- [What you have to do]
Restate all data exactly. No images.

=-=-=-=-=

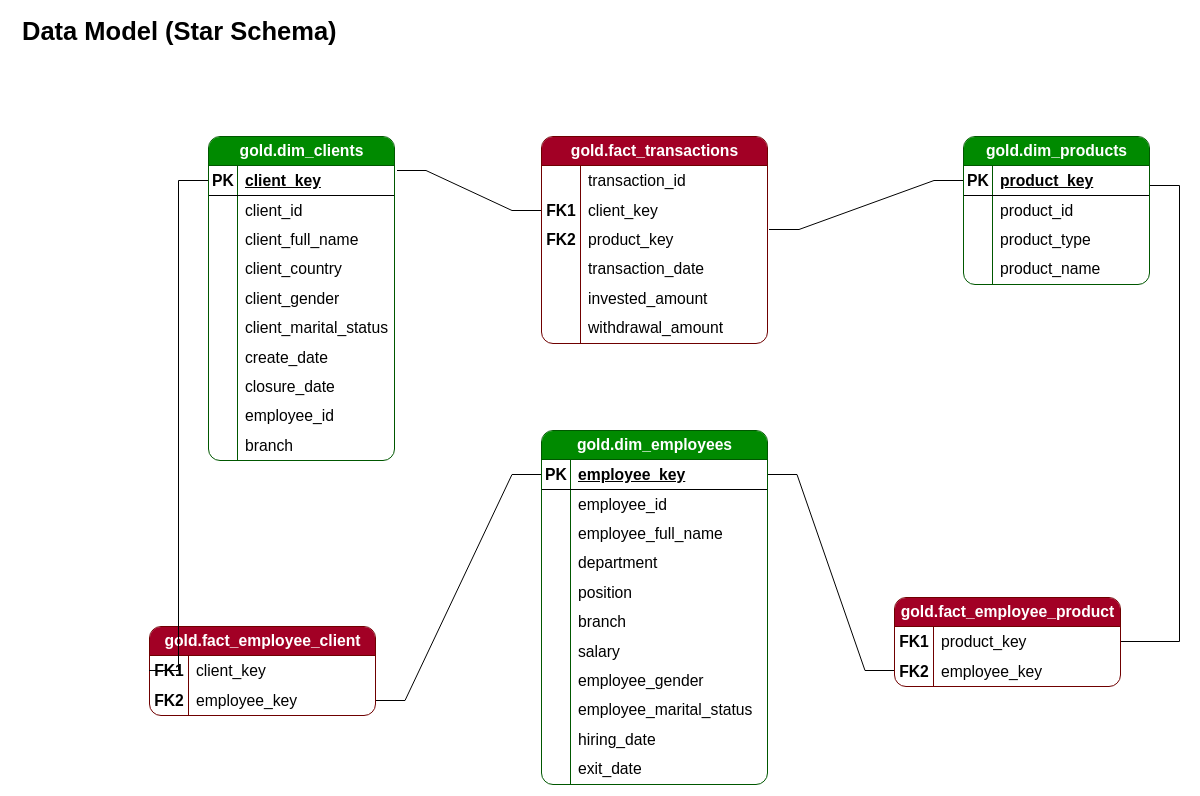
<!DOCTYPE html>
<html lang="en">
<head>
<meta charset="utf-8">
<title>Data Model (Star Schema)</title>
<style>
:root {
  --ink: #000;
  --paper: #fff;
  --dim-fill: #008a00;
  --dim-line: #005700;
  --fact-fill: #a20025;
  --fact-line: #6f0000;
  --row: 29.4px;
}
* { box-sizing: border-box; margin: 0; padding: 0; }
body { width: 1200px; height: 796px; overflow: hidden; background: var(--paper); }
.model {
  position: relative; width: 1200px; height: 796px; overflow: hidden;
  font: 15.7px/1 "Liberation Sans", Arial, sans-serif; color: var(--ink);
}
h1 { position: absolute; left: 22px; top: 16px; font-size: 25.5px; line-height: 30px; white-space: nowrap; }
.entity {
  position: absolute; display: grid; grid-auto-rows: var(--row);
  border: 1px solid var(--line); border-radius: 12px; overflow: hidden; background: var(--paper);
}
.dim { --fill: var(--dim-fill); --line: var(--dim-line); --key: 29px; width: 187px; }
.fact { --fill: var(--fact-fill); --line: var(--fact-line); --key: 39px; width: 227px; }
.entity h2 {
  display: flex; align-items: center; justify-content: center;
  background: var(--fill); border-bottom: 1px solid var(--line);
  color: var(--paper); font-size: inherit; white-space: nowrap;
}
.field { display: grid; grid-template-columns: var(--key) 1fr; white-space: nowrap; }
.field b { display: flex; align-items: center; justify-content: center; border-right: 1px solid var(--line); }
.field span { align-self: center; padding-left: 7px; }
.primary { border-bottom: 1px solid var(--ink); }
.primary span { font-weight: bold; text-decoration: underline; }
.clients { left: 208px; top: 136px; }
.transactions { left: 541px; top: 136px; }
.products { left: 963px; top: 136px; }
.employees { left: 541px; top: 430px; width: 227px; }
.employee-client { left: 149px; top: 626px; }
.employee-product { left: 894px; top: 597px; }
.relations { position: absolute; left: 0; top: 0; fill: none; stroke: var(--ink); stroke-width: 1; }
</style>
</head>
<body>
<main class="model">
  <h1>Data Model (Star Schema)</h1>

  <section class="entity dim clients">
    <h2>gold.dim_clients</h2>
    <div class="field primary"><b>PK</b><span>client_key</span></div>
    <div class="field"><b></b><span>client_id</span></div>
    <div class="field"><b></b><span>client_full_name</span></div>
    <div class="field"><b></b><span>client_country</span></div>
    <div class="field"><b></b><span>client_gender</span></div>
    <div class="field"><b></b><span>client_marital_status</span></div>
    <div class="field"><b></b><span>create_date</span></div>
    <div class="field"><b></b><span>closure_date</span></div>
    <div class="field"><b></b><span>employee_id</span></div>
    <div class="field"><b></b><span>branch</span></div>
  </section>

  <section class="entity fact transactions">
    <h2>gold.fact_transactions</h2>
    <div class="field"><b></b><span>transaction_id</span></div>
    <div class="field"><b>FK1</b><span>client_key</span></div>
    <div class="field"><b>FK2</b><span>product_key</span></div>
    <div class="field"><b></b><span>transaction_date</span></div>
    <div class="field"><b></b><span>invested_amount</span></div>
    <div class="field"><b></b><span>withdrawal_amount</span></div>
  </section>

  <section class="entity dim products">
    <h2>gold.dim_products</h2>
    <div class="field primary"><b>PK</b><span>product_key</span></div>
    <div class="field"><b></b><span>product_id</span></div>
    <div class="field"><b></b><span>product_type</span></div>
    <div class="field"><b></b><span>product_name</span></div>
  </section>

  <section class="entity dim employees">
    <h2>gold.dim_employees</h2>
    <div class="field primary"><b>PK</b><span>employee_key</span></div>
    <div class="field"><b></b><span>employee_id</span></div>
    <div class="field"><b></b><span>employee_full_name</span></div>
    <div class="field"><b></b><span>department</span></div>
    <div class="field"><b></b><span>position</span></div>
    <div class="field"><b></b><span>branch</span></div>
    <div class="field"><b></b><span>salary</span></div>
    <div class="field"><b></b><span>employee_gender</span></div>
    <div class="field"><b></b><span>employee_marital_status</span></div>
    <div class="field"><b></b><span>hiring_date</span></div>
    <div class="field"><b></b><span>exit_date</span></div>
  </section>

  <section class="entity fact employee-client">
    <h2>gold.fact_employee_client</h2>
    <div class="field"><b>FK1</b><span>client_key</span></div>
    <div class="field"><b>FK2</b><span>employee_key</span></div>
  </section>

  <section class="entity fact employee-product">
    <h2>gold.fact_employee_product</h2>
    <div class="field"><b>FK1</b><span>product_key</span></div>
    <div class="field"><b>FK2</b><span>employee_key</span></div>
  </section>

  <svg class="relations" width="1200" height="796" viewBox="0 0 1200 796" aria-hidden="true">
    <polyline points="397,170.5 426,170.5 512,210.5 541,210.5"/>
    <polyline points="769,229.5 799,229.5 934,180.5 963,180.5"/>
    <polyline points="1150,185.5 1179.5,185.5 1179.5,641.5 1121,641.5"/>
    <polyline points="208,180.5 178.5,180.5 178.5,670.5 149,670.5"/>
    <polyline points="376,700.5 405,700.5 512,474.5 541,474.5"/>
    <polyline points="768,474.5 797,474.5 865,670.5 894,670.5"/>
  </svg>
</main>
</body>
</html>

=-=-=-=-=

- [Task answer]
<!DOCTYPE html>
<html lang="en">
<head>
<meta charset="utf-8">
<title>Data Model (Star Schema)</title>
<style>
:root {
  --ink: #000;
  --paper: #fff;
  --dim-fill: #008a00;
  --dim-line: #005700;
  --fact-fill: #a20025;
  --fact-line: #6f0000;
  --row: 29.4px;
}
* { box-sizing: border-box; margin: 0; padding: 0; }
body { width: 1200px; height: 796px; overflow: hidden; background: var(--paper); }
.model {
  position: relative; width: 1200px; height: 796px; overflow: hidden;
  font: 15.7px/1 "Liberation Sans", Arial, sans-serif; color: var(--ink);
}
h1 { position: absolute; left: 22px; top: 16px; font-size: 25.5px; line-height: 30px; white-space: nowrap; }
.entity {
  position: absolute; display: grid; grid-auto-rows: var(--row);
  border: 1px solid var(--line); border-radius: 12px; overflow: hidden; background: var(--paper);
}
.dim { --fill: var(--dim-fill); --line: var(--dim-line); --key: 29px; width: 187px; }
.fact { --fill: var(--fact-fill); --line: var(--fact-line); --key: 39px; width: 227px; }
.entity h2 {
  display: flex; align-items: center; justify-content: center;
  background: var(--fill); border-bottom: 1px solid var(--line);
  color: var(--paper); font-size: inherit; white-space: nowrap;
}
.field { display: grid; grid-template-columns: var(--key) 1fr; white-space: nowrap; }
.field b { display: flex; align-items: center; justify-content: center; border-right: 1px solid var(--line); }
.field span { align-self: center; padding-left: 7px; }
.primary { border-bottom: 1px solid var(--ink); }
.primary span { font-weight: bold; text-decoration: underline; }
.clients { left: 208px; top: 136px; }
.transactions { left: 541px; top: 136px; }
.products { left: 963px; top: 136px; }
.employees { left: 541px; top: 430px; width: 227px; }
.employee-client { left: 149px; top: 626px; }
.employee-product { left: 894px; top: 597px; }
.relations { position: absolute; left: 0; top: 0; fill: none; stroke: var(--ink); stroke-width: 1; }
</style>
</head>
<body>
<main class="model">
  <h1>Data Model (Star Schema)</h1>

  <section class="entity dim clients">
    <h2>gold.dim_clients</h2>
    <div class="field primary"><b>PK</b><span>client_key</span></div>
    <div class="field"><b></b><span>client_id</span></div>
    <div class="field"><b></b><span>client_full_name</span></div>
    <div class="field"><b></b><span>client_country</span></div>
    <div class="field"><b></b><span>client_gender</span></div>
    <div class="field"><b></b><span>client_marital_status</span></div>
    <div class="field"><b></b><span>create_date</span></div>
    <div class="field"><b></b><span>closure_date</span></div>
    <div class="field"><b></b><span>employee_id</span></div>
    <div class="field"><b></b><span>branch</span></div>
  </section>

  <section class="entity fact transactions">
    <h2>gold.fact_transactions</h2>
    <div class="field"><b></b><span>transaction_id</span></div>
    <div class="field"><b>FK1</b><span>client_key</span></div>
    <div class="field"><b>FK2</b><span>product_key</span></div>
    <div class="field"><b></b><span>transaction_date</span></div>
    <div class="field"><b></b><span>invested_amount</span></div>
    <div class="field"><b></b><span>withdrawal_amount</span></div>
  </section>

  <section class="entity dim products">
    <h2>gold.dim_products</h2>
    <div class="field primary"><b>PK</b><span>product_key</span></div>
    <div class="field"><b></b><span>product_id</span></div>
    <div class="field"><b></b><span>product_type</span></div>
    <div class="field"><b></b><span>product_name</span></div>
  </section>

  <section class="entity dim employees">
    <h2>gold.dim_employees</h2>
    <div class="field primary"><b>PK</b><span>employee_key</span></div>
    <div class="field"><b></b><span>employee_id</span></div>
    <div class="field"><b></b><span>employee_full_name</span></div>
    <div class="field"><b></b><span>department</span></div>
    <div class="field"><b></b><span>position</span></div>
    <div class="field"><b></b><span>branch</span></div>
    <div class="field"><b></b><span>salary</span></div>
    <div class="field"><b></b><span>employee_gender</span></div>
    <div class="field"><b></b><span>employee_marital_status</span></div>
    <div class="field"><b></b><span>hiring_date</span></div>
    <div class="field"><b></b><span>exit_date</span></div>
  </section>

  <section class="entity fact employee-client">
    <h2>gold.fact_employee_client</h2>
    <div class="field"><b>FK1</b><span>client_key</span></div>
    <div class="field"><b>FK2</b><span>employee_key</span></div>
  </section>

  <section class="entity fact employee-product">
    <h2>gold.fact_employee_product</h2>
    <div class="field"><b>FK1</b><span>product_key</span></div>
    <div class="field"><b>FK2</b><span>employee_key</span></div>
  </section>

  <svg class="relations" width="1200" height="796" viewBox="0 0 1200 796" aria-hidden="true">
    <polyline points="397,170.5 426,170.5 512,210.5 541,210.5"/>
    <polyline points="769,229.5 799,229.5 934,180.5 963,180.5"/>
    <polyline points="1150,185.5 1179.5,185.5 1179.5,641.5 1121,641.5"/>
    <polyline points="208,180.5 178.5,180.5 178.5,670.5 149,670.5"/>
    <polyline points="376,700.5 405,700.5 512,474.5 541,474.5"/>
    <polyline points="768,474.5 797,474.5 865,670.5 894,670.5"/>
  </svg>
</main>
</body>
</html>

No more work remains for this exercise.